* [Exercise] Make an exact copy of the entries, and keep any pictures out of it.

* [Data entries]
_ _ _

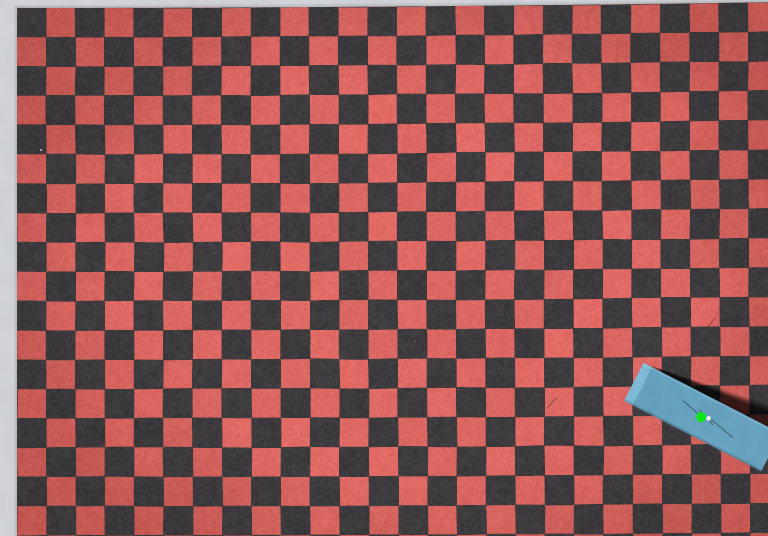
This pattern is drawn by a WebGL 1 fragment shader. Its source:

```glsl
precision highp float;
uniform vec2 u_resolution;

float hash(vec2 p) {
  vec3 q = fract(vec3(p.xyx) * 0.1031);
  q += dot(q, q.yzx + 33.33);
  return fract((q.x + q.y) * q.z);
}

float noise(vec2 p) {
  vec2 i = floor(p), f = fract(p);
  f = f * f * (3.0 - 2.0 * f);
  return mix(mix(hash(i), hash(i + vec2(1, 0)), f.x),
             mix(hash(i + vec2(0, 1)), hash(i + vec2(1, 1)), f.x), f.y);
}

float boxDistance(vec2 p, vec2 halfSize) {
  vec2 d = abs(p) - halfSize;
  return length(max(d, 0.0)) + min(max(d.x, d.y), 0.0);
}

float segmentDistance(vec2 p, vec2 a, vec2 b) {
  vec2 ab = b - a;
  return length(p - a - ab * clamp(dot(p - a, ab) / dot(ab, ab), 0.0, 1.0));
}

// Antialiased coverage of a signed distance
float cover(float d, float pixel) {
  return clamp(0.5 - d / pixel, 0.0, 1.0);
}

// Slightly stretched and bowed sheet, measured in squares from its corner
vec2 sheetCoords(vec2 p) {
  vec2 q = p - vec2(0.58, 0.27);
  float t = q.x / 26.0;
  q.y += 0.2 * t * t * (1.0 - q.y / 36.0);
  q.x *= 1.003 - 0.0002 * q.y;
  return q;
}

vec3 checkerboard(vec2 q, float light, float pixel) {
  vec2 w = q + 0.04 * (vec2(noise(q * 0.6), noise(q * 0.6 + 40.0)) - 0.5);
  vec2 cell = floor(w);
  vec2 edge = 0.5 - abs(fract(w) - 0.5);
  float isRed = mod(cell.x + cell.y, 2.0);
  float red = isRed * cover(0.01 - min(edge.x, edge.y), pixel);

  vec3 redInk = mix(vec3(0.76, 0.34, 0.32), vec3(0.87, 0.41, 0.39), light);
  vec3 blackInk = vec3(0.235, 0.227, 0.235) * (0.96 + 0.06 * light);
  vec3 color = mix(blackInk, redInk, red);

  // Uneven print and paper grain
  color *= 0.98 + 0.04 * hash(cell + 7.0);
  color += 0.05 * (noise(q * 15.0) - 0.5) + 0.02 * (noise(q * 4.0) - 0.5);
  return color;
}

vec3 addWear(vec3 color, vec2 p, float pixel) {
  float scratch = segmentDistance(p, vec2(24.16, 11.13), vec2(24.4, 10.85));
  scratch = min(scratch, segmentDistance(p, vec2(18.67, 13.92), vec2(18.98, 13.58)));
  color *= 1.0 - 0.4 * cover(scratch - 0.015, pixel);
  float crease = segmentDistance(p, vec2(18.02, 2.12), vec2(18.36, 2.66));
  color *= 1.0 - 0.15 * cover(crease - 0.01, pixel);
  float speck = length(p - vec2(1.4, 5.12)) - 0.035;
  speck = min(speck, length(p - vec2(14.16, 11.64)) - 0.015);
  return mix(color, vec3(0.85), 0.8 * cover(speck, pixel));
}

vec3 addBlock(vec3 color, vec2 p, float pixel) {
  vec2 r = p - vec2(23.96, 14.23);
  vec2 b = vec2(dot(r, vec2(0.889, 0.457)), dot(r, vec2(-0.457, 0.889)));

  // Cast shadow widening to the right
  float reach = max(0.17 * (b.x + 2.6), 0.01);
  float shadow = 1.0 - smoothstep(0.5 * reach, reach, -b.y - 0.73);
  shadow *= step(b.y, 0.0) * smoothstep(-2.6, -1.8, b.x);
  color *= 1.0 - 0.75 * shadow;

  // Blue body with a paler end face and rim
  vec3 blue = vec3(0.40, 0.63, 0.74) + 0.03 * (noise(b * 3.0) - 0.5);
  blue += 0.09 * cover(b.x + 2.3, pixel) + 0.05 * cover(b.y + 0.66, pixel);
  blue *= 1.0 - 0.15 * cover(0.66 - b.y, pixel);
  color = mix(color, blue, cover(boxDistance(b, vec2(2.63, 0.73)), pixel));

  // Thin hands, pale pin and green dot
  float hands = segmentDistance(r, vec2(-0.65, -0.55), vec2(0.0));
  hands = min(hands, segmentDistance(r, vec2(0.3, 0.08), vec2(1.02, 0.68)));
  hands = min(hands, segmentDistance(r, vec2(-0.1, -0.25), vec2(0.35, 0.25)));
  color = mix(color, vec3(0.2, 0.3, 0.34), 0.7 * cover(hands - 0.02, pixel));
  color = mix(color, vec3(0.9, 0.95, 0.95), cover(length(r - vec2(0.21, 0.04)) - 0.08, pixel));
  return mix(color, vec3(0.05, 0.9, 0.1), cover(length(r + vec2(0.04, 0.0)) - 0.17, pixel));
}

void main() {
  // One unit is one square; y runs down from the top
  float pixel = 26.2 / u_resolution.x;
  vec2 p = vec2(gl_FragCoord.x, u_resolution.y - gl_FragCoord.y) * pixel;
  vec2 q = sheetCoords(p);

  float falloff = length((p - vec2(13.8, 9.3)) / vec2(15.5, 12.5));
  float light = 1.0 - smoothstep(0.5, 1.05, falloff + 0.15 * (noise(p * 0.5) - 0.5));

  vec3 table = vec3(0.81, 0.82, 0.84) + 0.02 * (noise(p * 2.0) - 0.5);
  float sheetEdge = min(q.x, q.y);
  table *= 1.0 - 0.12 * smoothstep(-0.15, 0.0, sheetEdge);
  vec3 color = checkerboard(q, light, pixel);
  color = addWear(color, p, pixel);
  color = mix(table, color, cover(-sheetEdge, pixel));
  color = addBlock(color, p, pixel);
  gl_FragColor = vec4(color, 1.0);
}
```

_ _ _

* [Result of this exercise]
This pattern is drawn by a WebGL 1 fragment shader. Its source:

```glsl
precision highp float;
uniform vec2 u_resolution;

float hash(vec2 p) {
  vec3 q = fract(vec3(p.xyx) * 0.1031);
  q += dot(q, q.yzx + 33.33);
  return fract((q.x + q.y) * q.z);
}

float noise(vec2 p) {
  vec2 i = floor(p), f = fract(p);
  f = f * f * (3.0 - 2.0 * f);
  return mix(mix(hash(i), hash(i + vec2(1, 0)), f.x),
             mix(hash(i + vec2(0, 1)), hash(i + vec2(1, 1)), f.x), f.y);
}

float boxDistance(vec2 p, vec2 halfSize) {
  vec2 d = abs(p) - halfSize;
  return length(max(d, 0.0)) + min(max(d.x, d.y), 0.0);
}

float segmentDistance(vec2 p, vec2 a, vec2 b) {
  vec2 ab = b - a;
  return length(p - a - ab * clamp(dot(p - a, ab) / dot(ab, ab), 0.0, 1.0));
}

// Antialiased coverage of a signed distance
float cover(float d, float pixel) {
  return clamp(0.5 - d / pixel, 0.0, 1.0);
}

// Slightly stretched and bowed sheet, measured in squares from its corner
vec2 sheetCoords(vec2 p) {
  vec2 q = p - vec2(0.58, 0.27);
  float t = q.x / 26.0;
  q.y += 0.2 * t * t * (1.0 - q.y / 36.0);
  q.x *= 1.003 - 0.0002 * q.y;
  return q;
}

vec3 checkerboard(vec2 q, float light, float pixel) {
  vec2 w = q + 0.04 * (vec2(noise(q * 0.6), noise(q * 0.6 + 40.0)) - 0.5);
  vec2 cell = floor(w);
  vec2 edge = 0.5 - abs(fract(w) - 0.5);
  float isRed = mod(cell.x + cell.y, 2.0);
  float red = isRed * cover(0.01 - min(edge.x, edge.y), pixel);

  vec3 redInk = mix(vec3(0.76, 0.34, 0.32), vec3(0.87, 0.41, 0.39), light);
  vec3 blackInk = vec3(0.235, 0.227, 0.235) * (0.96 + 0.06 * light);
  vec3 color = mix(blackInk, redInk, red);

  // Uneven print and paper grain
  color *= 0.98 + 0.04 * hash(cell + 7.0);
  color += 0.05 * (noise(q * 15.0) - 0.5) + 0.02 * (noise(q * 4.0) - 0.5);
  return color;
}

vec3 addWear(vec3 color, vec2 p, float pixel) {
  float scratch = segmentDistance(p, vec2(24.16, 11.13), vec2(24.4, 10.85));
  scratch = min(scratch, segmentDistance(p, vec2(18.67, 13.92), vec2(18.98, 13.58)));
  color *= 1.0 - 0.4 * cover(scratch - 0.015, pixel);
  float crease = segmentDistance(p, vec2(18.02, 2.12), vec2(18.36, 2.66));
  color *= 1.0 - 0.15 * cover(crease - 0.01, pixel);
  float speck = length(p - vec2(1.4, 5.12)) - 0.035;
  speck = min(speck, length(p - vec2(14.16, 11.64)) - 0.015);
  return mix(color, vec3(0.85), 0.8 * cover(speck, pixel));
}

vec3 addBlock(vec3 color, vec2 p, float pixel) {
  vec2 r = p - vec2(23.96, 14.23);
  vec2 b = vec2(dot(r, vec2(0.889, 0.457)), dot(r, vec2(-0.457, 0.889)));

  // Cast shadow widening to the right
  float reach = max(0.17 * (b.x + 2.6), 0.01);
  float shadow = 1.0 - smoothstep(0.5 * reach, reach, -b.y - 0.73);
  shadow *= step(b.y, 0.0) * smoothstep(-2.6, -1.8, b.x);
  color *= 1.0 - 0.75 * shadow;

  // Blue body with a paler end face and rim
  vec3 blue = vec3(0.40, 0.63, 0.74) + 0.03 * (noise(b * 3.0) - 0.5);
  blue += 0.09 * cover(b.x + 2.3, pixel) + 0.05 * cover(b.y + 0.66, pixel);
  blue *= 1.0 - 0.15 * cover(0.66 - b.y, pixel);
  color = mix(color, blue, cover(boxDistance(b, vec2(2.63, 0.73)), pixel));

  // Thin hands, pale pin and green dot
  float hands = segmentDistance(r, vec2(-0.65, -0.55), vec2(0.0));
  hands = min(hands, segmentDistance(r, vec2(0.3, 0.08), vec2(1.02, 0.68)));
  hands = min(hands, segmentDistance(r, vec2(-0.1, -0.25), vec2(0.35, 0.25)));
  color = mix(color, vec3(0.2, 0.3, 0.34), 0.7 * cover(hands - 0.02, pixel));
  color = mix(color, vec3(0.9, 0.95, 0.95), cover(length(r - vec2(0.21, 0.04)) - 0.08, pixel));
  return mix(color, vec3(0.05, 0.9, 0.1), cover(length(r + vec2(0.04, 0.0)) - 0.17, pixel));
}

void main() {
  // One unit is one square; y runs down from the top
  float pixel = 26.2 / u_resolution.x;
  vec2 p = vec2(gl_FragCoord.x, u_resolution.y - gl_FragCoord.y) * pixel;
  vec2 q = sheetCoords(p);

  float falloff = length((p - vec2(13.8, 9.3)) / vec2(15.5, 12.5));
  float light = 1.0 - smoothstep(0.5, 1.05, falloff + 0.15 * (noise(p * 0.5) - 0.5));

  vec3 table = vec3(0.81, 0.82, 0.84) + 0.02 * (noise(p * 2.0) - 0.5);
  float sheetEdge = min(q.x, q.y);
  table *= 1.0 - 0.12 * smoothstep(-0.15, 0.0, sheetEdge);
  vec3 color = checkerboard(q, light, pixel);
  color = addWear(color, p, pixel);
  color = mix(table, color, cover(-sheetEdge, pixel));
  color = addBlock(color, p, pixel);
  gl_FragColor = vec4(color, 1.0);
}
```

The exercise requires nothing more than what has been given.